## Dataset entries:
********************

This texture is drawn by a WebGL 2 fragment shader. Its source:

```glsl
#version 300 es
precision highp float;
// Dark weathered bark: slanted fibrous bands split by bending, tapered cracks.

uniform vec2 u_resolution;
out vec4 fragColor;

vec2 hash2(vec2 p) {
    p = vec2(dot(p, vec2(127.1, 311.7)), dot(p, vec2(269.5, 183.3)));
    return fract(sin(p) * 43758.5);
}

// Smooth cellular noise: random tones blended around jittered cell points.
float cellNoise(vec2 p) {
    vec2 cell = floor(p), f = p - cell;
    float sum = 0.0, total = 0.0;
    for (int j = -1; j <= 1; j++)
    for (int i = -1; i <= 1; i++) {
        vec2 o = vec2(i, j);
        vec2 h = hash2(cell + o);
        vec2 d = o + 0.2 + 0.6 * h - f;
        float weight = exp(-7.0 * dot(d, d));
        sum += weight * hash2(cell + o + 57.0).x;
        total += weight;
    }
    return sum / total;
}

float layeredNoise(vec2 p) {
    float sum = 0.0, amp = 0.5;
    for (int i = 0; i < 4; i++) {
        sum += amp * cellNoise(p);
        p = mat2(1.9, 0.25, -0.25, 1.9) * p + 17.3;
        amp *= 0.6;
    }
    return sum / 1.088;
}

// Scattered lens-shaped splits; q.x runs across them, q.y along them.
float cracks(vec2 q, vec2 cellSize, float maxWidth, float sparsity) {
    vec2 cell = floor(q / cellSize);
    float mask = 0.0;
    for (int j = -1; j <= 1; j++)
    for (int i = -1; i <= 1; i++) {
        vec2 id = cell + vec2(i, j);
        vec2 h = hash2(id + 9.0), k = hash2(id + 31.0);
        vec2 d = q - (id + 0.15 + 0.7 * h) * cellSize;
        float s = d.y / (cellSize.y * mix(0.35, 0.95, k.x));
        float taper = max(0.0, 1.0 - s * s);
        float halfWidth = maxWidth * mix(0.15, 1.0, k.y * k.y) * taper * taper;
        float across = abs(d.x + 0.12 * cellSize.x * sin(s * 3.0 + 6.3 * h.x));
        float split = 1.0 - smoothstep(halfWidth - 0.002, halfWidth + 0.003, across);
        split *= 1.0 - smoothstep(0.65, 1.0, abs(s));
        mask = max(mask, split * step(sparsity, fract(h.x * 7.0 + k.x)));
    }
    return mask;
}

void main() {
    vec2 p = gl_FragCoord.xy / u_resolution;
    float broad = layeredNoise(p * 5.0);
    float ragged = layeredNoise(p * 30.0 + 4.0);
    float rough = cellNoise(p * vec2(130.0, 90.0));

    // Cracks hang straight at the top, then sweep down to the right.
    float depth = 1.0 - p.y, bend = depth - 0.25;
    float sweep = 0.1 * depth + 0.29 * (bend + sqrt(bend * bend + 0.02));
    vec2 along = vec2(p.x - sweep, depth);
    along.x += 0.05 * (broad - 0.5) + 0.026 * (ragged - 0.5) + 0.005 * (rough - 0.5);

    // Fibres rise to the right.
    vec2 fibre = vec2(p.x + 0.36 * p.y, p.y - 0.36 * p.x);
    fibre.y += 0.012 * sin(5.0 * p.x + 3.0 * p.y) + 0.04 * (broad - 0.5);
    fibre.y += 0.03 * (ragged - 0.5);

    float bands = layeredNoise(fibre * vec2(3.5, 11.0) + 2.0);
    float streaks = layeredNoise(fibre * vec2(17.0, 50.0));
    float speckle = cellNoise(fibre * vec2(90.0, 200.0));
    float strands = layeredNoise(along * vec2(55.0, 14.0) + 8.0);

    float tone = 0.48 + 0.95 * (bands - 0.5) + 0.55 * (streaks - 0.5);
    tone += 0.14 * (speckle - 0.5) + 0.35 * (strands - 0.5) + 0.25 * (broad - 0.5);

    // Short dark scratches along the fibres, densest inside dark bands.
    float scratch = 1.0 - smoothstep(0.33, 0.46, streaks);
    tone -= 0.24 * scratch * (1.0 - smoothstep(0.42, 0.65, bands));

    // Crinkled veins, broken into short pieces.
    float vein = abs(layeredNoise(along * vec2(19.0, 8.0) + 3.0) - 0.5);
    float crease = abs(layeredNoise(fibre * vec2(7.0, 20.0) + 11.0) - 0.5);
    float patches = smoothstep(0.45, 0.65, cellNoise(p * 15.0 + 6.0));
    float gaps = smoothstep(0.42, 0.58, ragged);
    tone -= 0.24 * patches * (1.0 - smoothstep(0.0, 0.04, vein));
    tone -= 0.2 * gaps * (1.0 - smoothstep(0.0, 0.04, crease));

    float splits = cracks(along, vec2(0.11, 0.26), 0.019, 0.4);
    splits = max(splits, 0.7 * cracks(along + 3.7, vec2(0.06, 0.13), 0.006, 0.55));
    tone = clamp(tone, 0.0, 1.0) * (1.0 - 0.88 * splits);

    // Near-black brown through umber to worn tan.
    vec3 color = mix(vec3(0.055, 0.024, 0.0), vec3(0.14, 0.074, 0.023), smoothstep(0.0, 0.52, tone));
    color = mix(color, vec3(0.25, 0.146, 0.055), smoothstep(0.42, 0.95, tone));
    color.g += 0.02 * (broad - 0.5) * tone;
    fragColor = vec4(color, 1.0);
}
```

********************

## Exercise directions:
Write out all of the entries above, exactly and in full.

## Exercise answer:
This texture is drawn by a WebGL 2 fragment shader. Its source:

```glsl
#version 300 es
precision highp float;
// Dark weathered bark: slanted fibrous bands split by bending, tapered cracks.

uniform vec2 u_resolution;
out vec4 fragColor;

vec2 hash2(vec2 p) {
    p = vec2(dot(p, vec2(127.1, 311.7)), dot(p, vec2(269.5, 183.3)));
    return fract(sin(p) * 43758.5);
}

// Smooth cellular noise: random tones blended around jittered cell points.
float cellNoise(vec2 p) {
    vec2 cell = floor(p), f = p - cell;
    float sum = 0.0, total = 0.0;
    for (int j = -1; j <= 1; j++)
    for (int i = -1; i <= 1; i++) {
        vec2 o = vec2(i, j);
        vec2 h = hash2(cell + o);
        vec2 d = o + 0.2 + 0.6 * h - f;
        float weight = exp(-7.0 * dot(d, d));
        sum += weight * hash2(cell + o + 57.0).x;
        total += weight;
    }
    return sum / total;
}

float layeredNoise(vec2 p) {
    float sum = 0.0, amp = 0.5;
    for (int i = 0; i < 4; i++) {
        sum += amp * cellNoise(p);
        p = mat2(1.9, 0.25, -0.25, 1.9) * p + 17.3;
        amp *= 0.6;
    }
    return sum / 1.088;
}

// Scattered lens-shaped splits; q.x runs across them, q.y along them.
float cracks(vec2 q, vec2 cellSize, float maxWidth, float sparsity) {
    vec2 cell = floor(q / cellSize);
    float mask = 0.0;
    for (int j = -1; j <= 1; j++)
    for (int i = -1; i <= 1; i++) {
        vec2 id = cell + vec2(i, j);
        vec2 h = hash2(id + 9.0), k = hash2(id + 31.0);
        vec2 d = q - (id + 0.15 + 0.7 * h) * cellSize;
        float s = d.y / (cellSize.y * mix(0.35, 0.95, k.x));
        float taper = max(0.0, 1.0 - s * s);
        float halfWidth = maxWidth * mix(0.15, 1.0, k.y * k.y) * taper * taper;
        float across = abs(d.x + 0.12 * cellSize.x * sin(s * 3.0 + 6.3 * h.x));
        float split = 1.0 - smoothstep(halfWidth - 0.002, halfWidth + 0.003, across);
        split *= 1.0 - smoothstep(0.65, 1.0, abs(s));
        mask = max(mask, split * step(sparsity, fract(h.x * 7.0 + k.x)));
    }
    return mask;
}

void main() {
    vec2 p = gl_FragCoord.xy / u_resolution;
    float broad = layeredNoise(p * 5.0);
    float ragged = layeredNoise(p * 30.0 + 4.0);
    float rough = cellNoise(p * vec2(130.0, 90.0));

    // Cracks hang straight at the top, then sweep down to the right.
    float depth = 1.0 - p.y, bend = depth - 0.25;
    float sweep = 0.1 * depth + 0.29 * (bend + sqrt(bend * bend + 0.02));
    vec2 along = vec2(p.x - sweep, depth);
    along.x += 0.05 * (broad - 0.5) + 0.026 * (ragged - 0.5) + 0.005 * (rough - 0.5);

    // Fibres rise to the right.
    vec2 fibre = vec2(p.x + 0.36 * p.y, p.y - 0.36 * p.x);
    fibre.y += 0.012 * sin(5.0 * p.x + 3.0 * p.y) + 0.04 * (broad - 0.5);
    fibre.y += 0.03 * (ragged - 0.5);

    float bands = layeredNoise(fibre * vec2(3.5, 11.0) + 2.0);
    float streaks = layeredNoise(fibre * vec2(17.0, 50.0));
    float speckle = cellNoise(fibre * vec2(90.0, 200.0));
    float strands = layeredNoise(along * vec2(55.0, 14.0) + 8.0);

    float tone = 0.48 + 0.95 * (bands - 0.5) + 0.55 * (streaks - 0.5);
    tone += 0.14 * (speckle - 0.5) + 0.35 * (strands - 0.5) + 0.25 * (broad - 0.5);

    // Short dark scratches along the fibres, densest inside dark bands.
    float scratch = 1.0 - smoothstep(0.33, 0.46, streaks);
    tone -= 0.24 * scratch * (1.0 - smoothstep(0.42, 0.65, bands));

    // Crinkled veins, broken into short pieces.
    float vein = abs(layeredNoise(along * vec2(19.0, 8.0) + 3.0) - 0.5);
    float crease = abs(layeredNoise(fibre * vec2(7.0, 20.0) + 11.0) - 0.5);
    float patches = smoothstep(0.45, 0.65, cellNoise(p * 15.0 + 6.0));
    float gaps = smoothstep(0.42, 0.58, ragged);
    tone -= 0.24 * patches * (1.0 - smoothstep(0.0, 0.04, vein));
    tone -= 0.2 * gaps * (1.0 - smoothstep(0.0, 0.04, crease));

    float splits = cracks(along, vec2(0.11, 0.26), 0.019, 0.4);
    splits = max(splits, 0.7 * cracks(along + 3.7, vec2(0.06, 0.13), 0.006, 0.55));
    tone = clamp(tone, 0.0, 1.0) * (1.0 - 0.88 * splits);

    // Near-black brown through umber to worn tan.
    vec3 color = mix(vec3(0.055, 0.024, 0.0), vec3(0.14, 0.074, 0.023), smoothstep(0.0, 0.52, tone));
    color = mix(color, vec3(0.25, 0.146, 0.055), smoothstep(0.42, 0.95, tone));
    color.g += 0.02 * (broad - 0.5) * tone;
    fragColor = vec4(color, 1.0);
}
```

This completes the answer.